It is difficult to predict how someone may react to your opinion on a subject. Fortunately, there are etiquette rules of engagement that can help keep a civil conversation from going awry.
Having an umbrella available is essential when it’s raining, or even on a sunny day. Let’s review the “must-do’s” of keeping your use of one etiquette-ful.
Email etiquette calls for clarity and conciseness. The expectation is that information will be shared quickly and in the spirit of positive communication.
Being candid means being frank and open. It asks that you be free from bias, prejudice or malice. It also requires a scrutiny of what it is that you want to say, an examination of your motives.
Conversation fosters connection. When you know how to ease through each phase of connecting with someone, your networking skills will produce an array of acquaintances as well as new friends.

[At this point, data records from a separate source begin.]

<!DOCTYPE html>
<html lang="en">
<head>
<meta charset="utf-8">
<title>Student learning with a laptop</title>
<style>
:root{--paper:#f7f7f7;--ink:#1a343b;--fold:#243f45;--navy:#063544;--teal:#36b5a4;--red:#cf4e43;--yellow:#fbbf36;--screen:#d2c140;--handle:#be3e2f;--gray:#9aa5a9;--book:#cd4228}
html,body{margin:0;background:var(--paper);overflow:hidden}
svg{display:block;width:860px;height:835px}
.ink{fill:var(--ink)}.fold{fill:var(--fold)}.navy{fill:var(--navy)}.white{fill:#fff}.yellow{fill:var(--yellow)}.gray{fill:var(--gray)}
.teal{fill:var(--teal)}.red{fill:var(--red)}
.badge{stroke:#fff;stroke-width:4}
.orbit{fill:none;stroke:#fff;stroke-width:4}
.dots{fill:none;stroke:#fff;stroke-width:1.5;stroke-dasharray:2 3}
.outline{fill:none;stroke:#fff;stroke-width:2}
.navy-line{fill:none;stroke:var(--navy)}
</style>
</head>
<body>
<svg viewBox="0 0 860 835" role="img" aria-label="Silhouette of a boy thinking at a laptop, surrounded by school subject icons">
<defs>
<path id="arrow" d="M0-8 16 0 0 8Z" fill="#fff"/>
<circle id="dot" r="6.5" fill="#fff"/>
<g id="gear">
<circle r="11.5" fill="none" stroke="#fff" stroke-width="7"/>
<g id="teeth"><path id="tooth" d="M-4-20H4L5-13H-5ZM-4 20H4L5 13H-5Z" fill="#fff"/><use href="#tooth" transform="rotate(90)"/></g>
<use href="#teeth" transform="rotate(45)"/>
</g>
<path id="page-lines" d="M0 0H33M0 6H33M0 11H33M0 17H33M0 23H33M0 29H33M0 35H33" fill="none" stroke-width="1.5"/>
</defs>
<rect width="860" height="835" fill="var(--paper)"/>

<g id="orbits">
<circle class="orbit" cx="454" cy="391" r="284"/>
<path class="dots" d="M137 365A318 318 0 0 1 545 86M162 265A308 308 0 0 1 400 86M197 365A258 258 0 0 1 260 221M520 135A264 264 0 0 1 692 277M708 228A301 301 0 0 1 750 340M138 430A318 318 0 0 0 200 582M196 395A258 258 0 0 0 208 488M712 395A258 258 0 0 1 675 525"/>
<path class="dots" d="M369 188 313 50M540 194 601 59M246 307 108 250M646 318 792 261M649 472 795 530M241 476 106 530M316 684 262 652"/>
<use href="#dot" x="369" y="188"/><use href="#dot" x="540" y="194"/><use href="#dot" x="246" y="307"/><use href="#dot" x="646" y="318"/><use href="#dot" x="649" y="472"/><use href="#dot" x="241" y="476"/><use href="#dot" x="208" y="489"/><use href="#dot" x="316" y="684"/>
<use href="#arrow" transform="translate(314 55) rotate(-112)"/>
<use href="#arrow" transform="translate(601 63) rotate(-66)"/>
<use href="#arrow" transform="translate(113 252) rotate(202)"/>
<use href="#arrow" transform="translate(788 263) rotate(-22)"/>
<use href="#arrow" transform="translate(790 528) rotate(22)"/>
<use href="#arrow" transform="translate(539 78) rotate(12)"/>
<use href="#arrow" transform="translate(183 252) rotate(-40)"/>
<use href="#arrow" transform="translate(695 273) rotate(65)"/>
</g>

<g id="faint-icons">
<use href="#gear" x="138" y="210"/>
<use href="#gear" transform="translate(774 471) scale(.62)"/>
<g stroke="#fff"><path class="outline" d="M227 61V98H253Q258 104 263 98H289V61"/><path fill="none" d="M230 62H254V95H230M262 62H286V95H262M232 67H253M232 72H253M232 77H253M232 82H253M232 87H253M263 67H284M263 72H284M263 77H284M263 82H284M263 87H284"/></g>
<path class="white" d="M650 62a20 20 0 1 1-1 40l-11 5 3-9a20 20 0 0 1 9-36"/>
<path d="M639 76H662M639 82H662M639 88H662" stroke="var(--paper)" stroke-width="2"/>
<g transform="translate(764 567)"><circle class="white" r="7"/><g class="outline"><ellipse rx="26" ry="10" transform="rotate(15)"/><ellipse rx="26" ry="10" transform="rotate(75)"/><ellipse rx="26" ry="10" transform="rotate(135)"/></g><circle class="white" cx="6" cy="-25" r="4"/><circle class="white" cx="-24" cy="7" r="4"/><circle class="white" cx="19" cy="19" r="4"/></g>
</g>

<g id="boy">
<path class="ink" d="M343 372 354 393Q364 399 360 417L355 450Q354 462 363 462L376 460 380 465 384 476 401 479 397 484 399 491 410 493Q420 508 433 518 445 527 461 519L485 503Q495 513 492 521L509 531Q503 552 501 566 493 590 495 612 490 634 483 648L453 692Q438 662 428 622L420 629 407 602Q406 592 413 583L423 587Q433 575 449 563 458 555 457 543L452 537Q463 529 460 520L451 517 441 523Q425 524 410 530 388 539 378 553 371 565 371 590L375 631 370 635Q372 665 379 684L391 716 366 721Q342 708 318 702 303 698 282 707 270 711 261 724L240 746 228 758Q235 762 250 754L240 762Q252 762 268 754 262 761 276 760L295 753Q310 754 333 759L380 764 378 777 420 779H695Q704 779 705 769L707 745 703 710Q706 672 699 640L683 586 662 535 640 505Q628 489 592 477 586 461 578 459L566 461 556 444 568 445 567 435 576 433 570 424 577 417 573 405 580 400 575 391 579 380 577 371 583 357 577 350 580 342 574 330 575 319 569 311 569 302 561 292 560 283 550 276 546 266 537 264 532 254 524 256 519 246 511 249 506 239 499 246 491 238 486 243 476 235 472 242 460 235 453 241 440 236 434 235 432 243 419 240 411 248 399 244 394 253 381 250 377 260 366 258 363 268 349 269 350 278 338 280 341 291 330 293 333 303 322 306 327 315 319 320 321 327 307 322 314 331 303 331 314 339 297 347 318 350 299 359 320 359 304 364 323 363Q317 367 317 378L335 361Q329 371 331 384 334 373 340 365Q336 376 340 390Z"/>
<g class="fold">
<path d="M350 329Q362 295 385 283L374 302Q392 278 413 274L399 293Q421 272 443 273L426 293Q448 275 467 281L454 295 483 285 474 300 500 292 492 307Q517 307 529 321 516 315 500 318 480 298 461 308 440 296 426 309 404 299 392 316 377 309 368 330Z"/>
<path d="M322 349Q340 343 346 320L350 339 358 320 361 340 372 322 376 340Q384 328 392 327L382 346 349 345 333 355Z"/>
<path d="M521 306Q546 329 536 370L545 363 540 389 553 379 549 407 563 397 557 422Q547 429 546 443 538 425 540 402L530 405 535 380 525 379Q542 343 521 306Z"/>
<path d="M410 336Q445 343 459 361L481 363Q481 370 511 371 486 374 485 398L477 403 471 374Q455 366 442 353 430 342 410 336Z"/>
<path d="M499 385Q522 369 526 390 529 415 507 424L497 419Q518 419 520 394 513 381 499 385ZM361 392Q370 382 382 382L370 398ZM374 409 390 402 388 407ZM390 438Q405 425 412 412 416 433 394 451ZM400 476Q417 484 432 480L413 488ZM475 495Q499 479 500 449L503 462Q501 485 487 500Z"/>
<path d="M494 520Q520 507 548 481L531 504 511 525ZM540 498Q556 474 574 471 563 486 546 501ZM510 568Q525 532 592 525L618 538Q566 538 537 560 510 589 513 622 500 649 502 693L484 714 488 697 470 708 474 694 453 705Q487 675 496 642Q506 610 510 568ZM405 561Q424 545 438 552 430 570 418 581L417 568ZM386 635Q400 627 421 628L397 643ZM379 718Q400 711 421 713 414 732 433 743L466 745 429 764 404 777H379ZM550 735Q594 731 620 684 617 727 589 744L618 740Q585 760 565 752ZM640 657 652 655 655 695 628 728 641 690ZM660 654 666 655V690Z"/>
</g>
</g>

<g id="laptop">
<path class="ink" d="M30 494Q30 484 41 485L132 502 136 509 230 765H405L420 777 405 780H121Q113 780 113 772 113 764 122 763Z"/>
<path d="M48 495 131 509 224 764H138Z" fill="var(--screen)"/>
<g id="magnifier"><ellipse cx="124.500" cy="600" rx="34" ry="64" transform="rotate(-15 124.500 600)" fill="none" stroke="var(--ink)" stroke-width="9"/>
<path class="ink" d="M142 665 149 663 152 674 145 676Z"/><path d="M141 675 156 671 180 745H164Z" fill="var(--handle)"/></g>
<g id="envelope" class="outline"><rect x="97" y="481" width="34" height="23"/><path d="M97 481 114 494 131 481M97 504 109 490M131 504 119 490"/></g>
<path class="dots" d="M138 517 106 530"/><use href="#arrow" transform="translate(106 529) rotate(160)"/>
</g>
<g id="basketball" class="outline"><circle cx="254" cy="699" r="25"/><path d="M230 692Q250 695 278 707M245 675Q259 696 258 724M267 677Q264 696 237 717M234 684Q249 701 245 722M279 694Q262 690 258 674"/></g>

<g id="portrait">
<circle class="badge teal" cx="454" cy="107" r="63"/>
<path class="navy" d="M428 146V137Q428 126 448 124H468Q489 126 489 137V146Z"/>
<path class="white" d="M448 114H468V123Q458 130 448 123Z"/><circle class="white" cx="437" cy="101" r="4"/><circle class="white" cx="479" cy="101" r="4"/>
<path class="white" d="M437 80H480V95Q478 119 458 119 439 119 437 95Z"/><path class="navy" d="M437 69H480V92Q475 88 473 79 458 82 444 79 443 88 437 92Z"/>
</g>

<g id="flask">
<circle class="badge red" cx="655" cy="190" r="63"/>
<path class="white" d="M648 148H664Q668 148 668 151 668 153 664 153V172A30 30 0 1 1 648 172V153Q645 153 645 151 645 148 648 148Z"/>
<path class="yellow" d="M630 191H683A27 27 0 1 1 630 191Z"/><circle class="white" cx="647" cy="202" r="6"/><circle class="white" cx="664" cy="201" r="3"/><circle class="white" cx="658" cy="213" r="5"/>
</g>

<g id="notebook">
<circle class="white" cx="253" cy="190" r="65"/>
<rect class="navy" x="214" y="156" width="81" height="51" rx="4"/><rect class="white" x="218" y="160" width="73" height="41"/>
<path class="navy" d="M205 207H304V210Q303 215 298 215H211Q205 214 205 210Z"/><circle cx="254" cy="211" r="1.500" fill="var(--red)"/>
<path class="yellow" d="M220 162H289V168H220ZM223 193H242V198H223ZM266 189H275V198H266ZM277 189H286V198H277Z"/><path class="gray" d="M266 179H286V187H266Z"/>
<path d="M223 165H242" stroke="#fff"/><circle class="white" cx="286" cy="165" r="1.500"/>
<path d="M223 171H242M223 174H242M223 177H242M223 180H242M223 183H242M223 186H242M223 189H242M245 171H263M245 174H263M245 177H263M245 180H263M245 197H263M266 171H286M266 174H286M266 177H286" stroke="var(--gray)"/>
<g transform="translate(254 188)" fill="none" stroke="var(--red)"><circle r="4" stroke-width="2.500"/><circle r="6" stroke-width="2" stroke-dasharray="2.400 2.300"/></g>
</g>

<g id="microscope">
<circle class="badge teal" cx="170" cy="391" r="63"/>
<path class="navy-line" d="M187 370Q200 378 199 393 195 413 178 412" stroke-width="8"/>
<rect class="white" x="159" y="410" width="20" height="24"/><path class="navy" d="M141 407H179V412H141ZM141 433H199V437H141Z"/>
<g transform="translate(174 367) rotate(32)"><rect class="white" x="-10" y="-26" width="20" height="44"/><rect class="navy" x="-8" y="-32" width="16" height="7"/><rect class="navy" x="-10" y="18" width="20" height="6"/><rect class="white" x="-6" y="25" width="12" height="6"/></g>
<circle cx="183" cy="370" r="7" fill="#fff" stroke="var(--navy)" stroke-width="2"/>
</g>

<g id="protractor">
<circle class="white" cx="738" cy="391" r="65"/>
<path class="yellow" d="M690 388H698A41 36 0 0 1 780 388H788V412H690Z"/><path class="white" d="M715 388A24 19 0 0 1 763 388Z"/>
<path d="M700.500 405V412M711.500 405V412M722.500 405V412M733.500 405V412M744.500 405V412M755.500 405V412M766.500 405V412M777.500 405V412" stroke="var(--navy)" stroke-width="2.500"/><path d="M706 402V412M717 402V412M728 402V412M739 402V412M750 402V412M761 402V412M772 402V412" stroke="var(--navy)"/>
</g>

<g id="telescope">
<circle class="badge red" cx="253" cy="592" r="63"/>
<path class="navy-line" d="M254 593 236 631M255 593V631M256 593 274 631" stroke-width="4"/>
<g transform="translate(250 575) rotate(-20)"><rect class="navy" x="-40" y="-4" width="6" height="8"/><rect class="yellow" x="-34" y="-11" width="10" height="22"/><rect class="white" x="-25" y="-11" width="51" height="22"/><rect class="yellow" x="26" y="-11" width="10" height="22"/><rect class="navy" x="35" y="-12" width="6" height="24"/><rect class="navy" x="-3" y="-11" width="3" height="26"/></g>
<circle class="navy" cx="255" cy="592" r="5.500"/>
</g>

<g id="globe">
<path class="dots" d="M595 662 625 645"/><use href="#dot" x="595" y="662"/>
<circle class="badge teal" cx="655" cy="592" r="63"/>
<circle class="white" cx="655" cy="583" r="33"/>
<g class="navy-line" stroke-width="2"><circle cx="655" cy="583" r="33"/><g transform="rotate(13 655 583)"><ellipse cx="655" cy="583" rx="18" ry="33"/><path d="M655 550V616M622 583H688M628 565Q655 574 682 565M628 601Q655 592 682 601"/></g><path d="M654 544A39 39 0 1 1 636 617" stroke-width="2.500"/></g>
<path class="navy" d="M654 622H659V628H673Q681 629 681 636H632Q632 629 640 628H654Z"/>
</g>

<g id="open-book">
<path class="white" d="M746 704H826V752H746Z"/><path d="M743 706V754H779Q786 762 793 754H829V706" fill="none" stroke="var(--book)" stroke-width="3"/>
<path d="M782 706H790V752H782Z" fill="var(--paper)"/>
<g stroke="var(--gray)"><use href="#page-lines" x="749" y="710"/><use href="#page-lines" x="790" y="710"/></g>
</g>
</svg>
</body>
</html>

Feeling sympathy for someone with a disability or impairment is common. But there are times when a communication or offer to help comes across as rude or condescending. How can we avoid this?

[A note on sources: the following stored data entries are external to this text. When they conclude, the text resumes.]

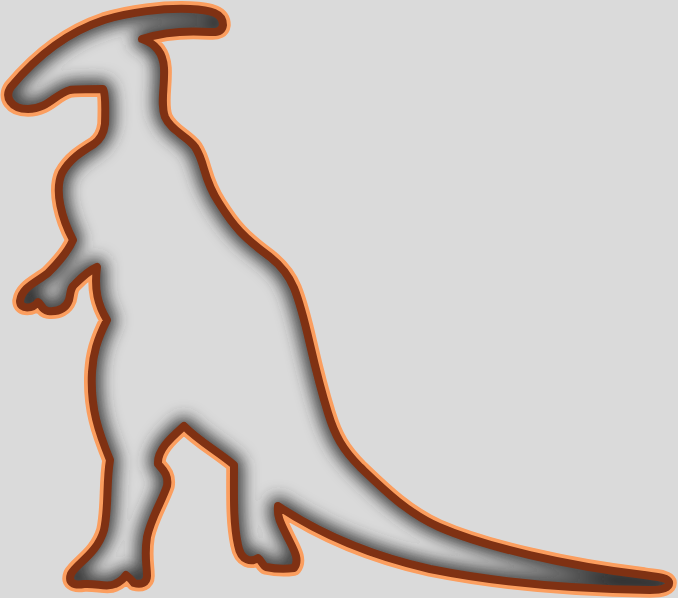
<!DOCTYPE html>
<html lang="en">
<head>
<meta charset="utf-8">
<title>Dinosaur outline</title>
<style>
:root { --ground: #dadada; --outline: #7f3113; --glow: #fb9e5f; --shade: #333; }
html, body { margin: 0; background: var(--ground); overflow: hidden; }
svg { display: block; width: 678px; height: 598px; }
.halo, .inner-shade, .outline { stroke-linejoin: round; fill: none; }
.halo { stroke: var(--glow); stroke-width: 15.5; }
.body { fill: var(--ground); }
.inner-shade { stroke: var(--shade); stroke-width: 18; }
.outline { stroke: var(--outline); stroke-width: 8; }
</style>
</head>
<body>
<svg viewBox="0 0 678 598" role="img" aria-label="Outline of a crested dinosaur standing upright">
  <defs>
    <path id="dinosaur" d="M223 25C223 13 211 10 190 9C163 8 130 12 104 20C62 34 31 63 11 87C4 97 11 109 28 109C48 109 55 94 70 90Q75 89 103 89Q106 94 105 124C104 132 101 139 94 144C81 152 70 159 62 173C54 191 62 219 73 240C68 252 58 263 48 273C37 282 22 287 20 301C20 310 33 309 38 302C41 303 41 310 48 311C59 312 66 308 69 300C71 292 70 288 75 284C82 277 90 270 97 267C94 290 98 305 107 320C97 340 93 354 92 372C90 408 99 433 110 460C106 484 109 507 104 530C97 554 77 563 71 574C68 582 73 586 84 584C97 583 107 588 115 584Q122 581 126 575Q131 579 134 583C141 585 147 583 147 576C147 565 144 556 147 537C151 518 162 501 167 486C169 474 162 469 158 464C157 449 173 436 184 426C200 442 216 450 234 465C234 494 233 522 238 545C241 562 252 562 258 558C261 560 263 566 266 567C276 569 287 569 294 568C301 559 292 547 286 534C280 522 277 516 278 506C320 534 368 555 430 569C500 583 570 589 650 590C662 590 670 588 669 582C667 577 655 577 644 575C567 566 485 547 439 527C407 513 382 488 360 467C343 450 335 436 328 413C310 355 307 320 294 288C289 276 280 265 270 257C243 237 234 227 219 203C202 177 206 164 195 147C187 136 171 131 165 117C160 104 165 86 164 68C163 51 154 43 142 39C160 33 182 30 210 32Q222 33 223 25Z"/>
    <clipPath id="body-clip"><use href="#dinosaur"/></clipPath>
    <filter id="soften" filterUnits="userSpaceOnUse" x="-40" y="-40" width="758" height="678">
      <feGaussianBlur stdDeviation="8"/>
    </filter>
  </defs>
  <use class="halo" href="#dinosaur"/>
  <use class="body" href="#dinosaur"/>
  <g clip-path="url(#body-clip)">
    <use class="inner-shade" href="#dinosaur" filter="url(#soften)"/>
  </g>
  <use class="outline" href="#dinosaur"/>
</svg>
</body>
</html>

Unless you are an outgoing person, attending an event or party as the guest of a guest can be overwhelming. Time to put on your networking hat!
You can strive to improve your own listening habits, but you cannot control others who are bad listeners.
Using appropriate transgender pronouns is not only appreciated, it’s etiquette-ful. Good manners indicate that we address a person as they would prefer.
As children, we were told to always tell the truth. This was often supported with the fear that if we didn’t, the truth would eventually be revealed. The operative lesson being, “Don’t lie!”
It's unsettling to learn that someone is spreading gossip or awful things about you. Should you confront this person? Let it go? Or let time prove what a fool he is for speaking untruths?
One of the most important gifts we receive as social beings is moral support from family, friends, and colleagues. Kind words or an offer of help give you strength to move forward.
Terms of endearment are typically used between people who are close. But using affectionate names with people you hardly know, or using them too liberally, can make others uncomfortable.
Our sense of smell is much more powerful than any of our other senses. But when smelly food is involved, it not only creates an unpleasant situation, it can be very disruptive.
Working lunches consist of you and your colleagues eating while meeting. Though this type of business lunch is not fine dining, your good manners are called for.
We all know someone we aspire to be like. That perfect person who has it all together. It’s one thing to have aspirations, but quite another to feel inadequate when comparing yourself to a friend.
Salt and pepper are the most common condiments, but let’s not forget about sauces and relishes. While all these added seasonings can improve a meal, there are times when you might not use them.
Traditional place settings may make you think of an elegant holiday table or a simple family dinner. But are they a dying art? Or is it that family meals are evolving?